What is white tongue? Or Pale Tongue
Look in the mirror, open your mouth and stick out your tongue. What do you see? If you’re healthy and your tongue is healthy, it should be pink. Sometimes, when there’s a problem in your body or with your health, your tongue changes color. White tongue or pale tongue is a symptom where your tongue grows a thick white coating on part or all of its top. You might also experience bad breath, a hairy tongue and irritation. White tongue can look unattractive but it’s usually harmless and temporary.
White tongue or pale tongue can build up over time or it might show up suddenly if you irritate your tongue or get an infection. You can get white tongue from many different causes but it usually goes away in a few weeks.
You can also use an anti-fungal mouthwash. But if your white tongue lasts longer than a few weeks — or if you have pain or problems eating and talking — you should see your provider for diagnosis and treatment.
Pale Tongue Causes
In some cases, a pale tongue might be white or appear to have a white coating on it. When the tongue is white, it is usually because the mouth is dry and the papillae may become enlarged and can trap bacteria and other debris on it. Dry mouth can occasionally cause the tongue to be white.
When a person has dry mouth, the saliva glands don’t make enough saliva to properly moisturize the mouth. Without enough saliva, it’s difficult to rinse away excess bacteria, food bits and other debris.
A change in tongue color isn’t the only symptom of dry mouth. Other signs include a sore throat, thickened saliva and bad breath. The first step to treating dry mouth is figuring out what’s causing it, which is why it’s important to see a doctor or dentist if you suspect that dry mouth is what’s causing your problems.
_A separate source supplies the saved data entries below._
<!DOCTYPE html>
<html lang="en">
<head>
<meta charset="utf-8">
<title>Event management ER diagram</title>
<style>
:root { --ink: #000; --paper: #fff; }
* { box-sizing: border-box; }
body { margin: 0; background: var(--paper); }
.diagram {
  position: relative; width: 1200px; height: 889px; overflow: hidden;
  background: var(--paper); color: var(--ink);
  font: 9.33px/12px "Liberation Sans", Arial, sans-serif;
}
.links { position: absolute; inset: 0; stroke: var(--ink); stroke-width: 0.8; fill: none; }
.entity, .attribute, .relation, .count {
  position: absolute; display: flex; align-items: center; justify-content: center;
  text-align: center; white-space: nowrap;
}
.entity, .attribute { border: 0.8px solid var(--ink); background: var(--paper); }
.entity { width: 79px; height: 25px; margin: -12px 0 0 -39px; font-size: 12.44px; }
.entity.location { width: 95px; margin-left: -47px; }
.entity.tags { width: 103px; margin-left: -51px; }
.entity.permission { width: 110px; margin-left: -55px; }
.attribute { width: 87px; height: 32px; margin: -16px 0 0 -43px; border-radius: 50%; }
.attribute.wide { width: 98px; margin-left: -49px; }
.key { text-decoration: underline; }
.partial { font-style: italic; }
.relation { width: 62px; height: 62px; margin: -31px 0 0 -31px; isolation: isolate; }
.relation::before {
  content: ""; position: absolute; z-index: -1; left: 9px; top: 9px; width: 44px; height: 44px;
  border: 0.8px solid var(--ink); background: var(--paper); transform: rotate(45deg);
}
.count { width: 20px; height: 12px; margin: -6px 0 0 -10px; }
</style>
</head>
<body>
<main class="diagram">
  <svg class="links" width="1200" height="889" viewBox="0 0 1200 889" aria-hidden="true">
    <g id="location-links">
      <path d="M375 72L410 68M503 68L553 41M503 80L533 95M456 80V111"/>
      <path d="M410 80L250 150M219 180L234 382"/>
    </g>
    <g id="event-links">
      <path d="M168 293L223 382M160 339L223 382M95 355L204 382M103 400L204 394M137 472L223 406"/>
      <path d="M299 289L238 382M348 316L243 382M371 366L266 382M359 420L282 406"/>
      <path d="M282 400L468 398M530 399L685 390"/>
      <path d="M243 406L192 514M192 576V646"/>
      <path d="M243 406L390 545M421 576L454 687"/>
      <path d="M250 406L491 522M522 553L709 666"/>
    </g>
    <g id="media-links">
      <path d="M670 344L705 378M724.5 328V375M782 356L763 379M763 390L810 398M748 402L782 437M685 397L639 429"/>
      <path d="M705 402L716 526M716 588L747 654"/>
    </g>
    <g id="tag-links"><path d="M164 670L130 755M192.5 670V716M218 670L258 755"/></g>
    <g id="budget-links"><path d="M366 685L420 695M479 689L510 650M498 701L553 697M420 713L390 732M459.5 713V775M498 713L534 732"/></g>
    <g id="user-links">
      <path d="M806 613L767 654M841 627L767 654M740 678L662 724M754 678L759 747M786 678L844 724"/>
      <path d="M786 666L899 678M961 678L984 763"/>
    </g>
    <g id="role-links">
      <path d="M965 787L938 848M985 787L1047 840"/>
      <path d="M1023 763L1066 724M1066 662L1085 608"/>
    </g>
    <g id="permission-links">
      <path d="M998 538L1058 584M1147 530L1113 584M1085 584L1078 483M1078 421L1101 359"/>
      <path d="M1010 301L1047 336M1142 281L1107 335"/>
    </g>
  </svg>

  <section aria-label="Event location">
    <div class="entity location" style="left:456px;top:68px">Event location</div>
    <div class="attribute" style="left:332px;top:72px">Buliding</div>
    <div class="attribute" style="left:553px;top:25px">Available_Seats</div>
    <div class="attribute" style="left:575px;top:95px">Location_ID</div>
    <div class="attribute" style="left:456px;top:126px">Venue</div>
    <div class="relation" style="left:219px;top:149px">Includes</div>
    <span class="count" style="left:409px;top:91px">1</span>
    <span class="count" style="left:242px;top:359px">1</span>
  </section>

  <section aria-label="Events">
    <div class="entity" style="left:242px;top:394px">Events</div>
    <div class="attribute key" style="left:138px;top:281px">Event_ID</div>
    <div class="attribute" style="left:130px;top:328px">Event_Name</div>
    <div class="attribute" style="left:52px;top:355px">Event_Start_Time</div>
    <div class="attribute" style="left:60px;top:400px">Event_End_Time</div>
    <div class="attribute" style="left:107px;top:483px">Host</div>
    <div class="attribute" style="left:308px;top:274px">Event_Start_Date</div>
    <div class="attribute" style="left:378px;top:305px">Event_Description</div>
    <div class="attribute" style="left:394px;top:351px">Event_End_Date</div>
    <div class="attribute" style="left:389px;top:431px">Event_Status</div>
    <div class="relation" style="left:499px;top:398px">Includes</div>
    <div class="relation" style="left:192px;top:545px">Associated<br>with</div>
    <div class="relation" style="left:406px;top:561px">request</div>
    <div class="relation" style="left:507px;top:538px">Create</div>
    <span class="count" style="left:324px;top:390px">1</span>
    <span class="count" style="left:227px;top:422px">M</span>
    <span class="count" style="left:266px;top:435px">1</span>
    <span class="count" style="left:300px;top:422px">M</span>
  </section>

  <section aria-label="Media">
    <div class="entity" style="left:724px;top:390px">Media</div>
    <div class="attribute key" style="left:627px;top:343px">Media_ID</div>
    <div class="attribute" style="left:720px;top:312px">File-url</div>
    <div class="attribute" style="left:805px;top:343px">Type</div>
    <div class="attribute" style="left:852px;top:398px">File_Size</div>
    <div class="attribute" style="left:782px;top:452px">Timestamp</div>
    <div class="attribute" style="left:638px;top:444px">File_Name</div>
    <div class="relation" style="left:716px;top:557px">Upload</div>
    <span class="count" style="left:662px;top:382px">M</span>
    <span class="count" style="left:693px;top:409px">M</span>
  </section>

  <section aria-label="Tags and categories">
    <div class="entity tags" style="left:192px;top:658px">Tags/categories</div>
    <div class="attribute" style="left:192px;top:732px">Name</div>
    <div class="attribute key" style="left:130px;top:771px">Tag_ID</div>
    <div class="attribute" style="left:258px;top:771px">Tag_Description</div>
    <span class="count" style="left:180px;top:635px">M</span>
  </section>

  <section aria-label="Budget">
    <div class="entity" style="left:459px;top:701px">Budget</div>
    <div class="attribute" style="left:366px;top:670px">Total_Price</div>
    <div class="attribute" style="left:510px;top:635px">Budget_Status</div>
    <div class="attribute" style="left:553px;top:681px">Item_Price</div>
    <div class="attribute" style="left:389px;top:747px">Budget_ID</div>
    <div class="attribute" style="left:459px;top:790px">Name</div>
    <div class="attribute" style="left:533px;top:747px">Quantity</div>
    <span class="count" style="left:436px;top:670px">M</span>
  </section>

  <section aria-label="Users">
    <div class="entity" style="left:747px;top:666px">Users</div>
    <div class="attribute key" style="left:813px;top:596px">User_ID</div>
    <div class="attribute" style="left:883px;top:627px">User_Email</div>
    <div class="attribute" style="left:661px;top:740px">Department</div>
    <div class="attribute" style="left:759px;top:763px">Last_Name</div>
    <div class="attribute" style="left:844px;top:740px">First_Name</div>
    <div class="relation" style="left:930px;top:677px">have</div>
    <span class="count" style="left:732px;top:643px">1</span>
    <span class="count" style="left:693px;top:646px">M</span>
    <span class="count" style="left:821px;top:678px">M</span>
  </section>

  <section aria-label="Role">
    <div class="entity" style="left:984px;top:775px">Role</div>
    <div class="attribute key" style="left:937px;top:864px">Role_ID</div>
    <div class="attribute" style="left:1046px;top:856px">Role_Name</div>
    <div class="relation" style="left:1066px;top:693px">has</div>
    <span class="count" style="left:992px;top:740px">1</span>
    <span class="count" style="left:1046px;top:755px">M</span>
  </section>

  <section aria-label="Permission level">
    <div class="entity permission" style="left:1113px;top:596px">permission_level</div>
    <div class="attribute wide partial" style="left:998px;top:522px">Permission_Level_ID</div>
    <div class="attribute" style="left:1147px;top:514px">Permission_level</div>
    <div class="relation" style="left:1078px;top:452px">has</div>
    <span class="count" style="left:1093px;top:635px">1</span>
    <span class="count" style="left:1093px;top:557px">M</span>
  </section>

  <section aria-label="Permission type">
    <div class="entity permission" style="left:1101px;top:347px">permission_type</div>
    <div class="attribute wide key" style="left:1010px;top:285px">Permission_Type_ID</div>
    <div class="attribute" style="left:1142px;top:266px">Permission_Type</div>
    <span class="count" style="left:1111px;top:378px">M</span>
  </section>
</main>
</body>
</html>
While oral thrush, or a yeast infection, won’t exactly change the color of the tongue, it can cause white patches to develop on its surface, making the tongue look pale or light in color. Oral thrush is usually easy for a dentist or doctor to diagnose, by examining the patches on the tongue and taking a sample of them.
Treatment is usually with a prescription pill or mouth rinse. If you see white patches on your tongue, it’s a good idea to see your doctor or dentist for a diagnosis and the appropriate treatment.
Poor Oral Hygiene
A white tongue can also develop when a person doesn’t practice the best oral hygiene habits. If a person doesn’t brush twice a day, bacteria buildup can discolor the surface of the tongue.
Remember that your dentist is there to help you achieve the healthiest mouth possible. They can give you pointers on the best way to brush and floss and offer guidance about when to brush your teeth.
Vitamin B12 Deficiency
The Merck Manual has a list of reasons explaining why the tongue might change color. It notes two causes of a pale tongue color, both of which are types of anemia, a condition that occurs when your body doesn’t make enough red blood cells.
Pernicious anemia is caused by low levels of vitamin B12, or when the intestines are unable to absorb the vitamin from food. In some cases, the anemia is due to an autoimmune disorder, which causes the immune system to go after the cells that produce the protein that helps the body absorb B12.
A pale tongue color is just one symptom of a B12 deficiency. Other signs include feeling very tired, having difficulty concentrating and feeling weak. If you think you have a B12 deficiency, it’s important to see a doctor for diagnosis and treatment.
Having a white tongue can also be caused by a number of different conditions:
Leukoplakia is a common condition caused by an overgrowth of cells in the lining of your mouth. These cells combine with the protein keratin (found in your hair) to form a white raised patch on your tongue. In many cases, you can get this condition by irritating your mouth and tongue when you drink alcohol or smoke tobacco. Sometimes there’s no obvious cause. Leukoplakia usually isn’t serious but sometimes it can turn cancerous (mouth cancer) years or even decades after it first shows up.
Geographic tongue happens while the skin on your tongue is regrowing. Parts of the upper layer of skin on your tongue shed too quickly, leaving tender red areas that often get infected. Meanwhile, other parts of your tongue stay in place too long and turn a white color. You can’t pass geographic tongue on to anyone else.
Oral thrush is an infection in your mouth caused by the Candida yeast (fungus). Although Candida is normally found inside your mouth, it becomes a problem when it grows too much.
Syphilis is a bacterial infection and a sexually transmitted infection (STI). It’s a serious condition with many symptoms including white tongue.
* This article is intended to promote understanding of and knowledge about general oral health topics. It is not intended to be a substitute for professional advice, diagnosis or treatment. Always seek the advice of your dentist or other qualified healthcare provider with any questions you may have regarding a medical condition or treatment.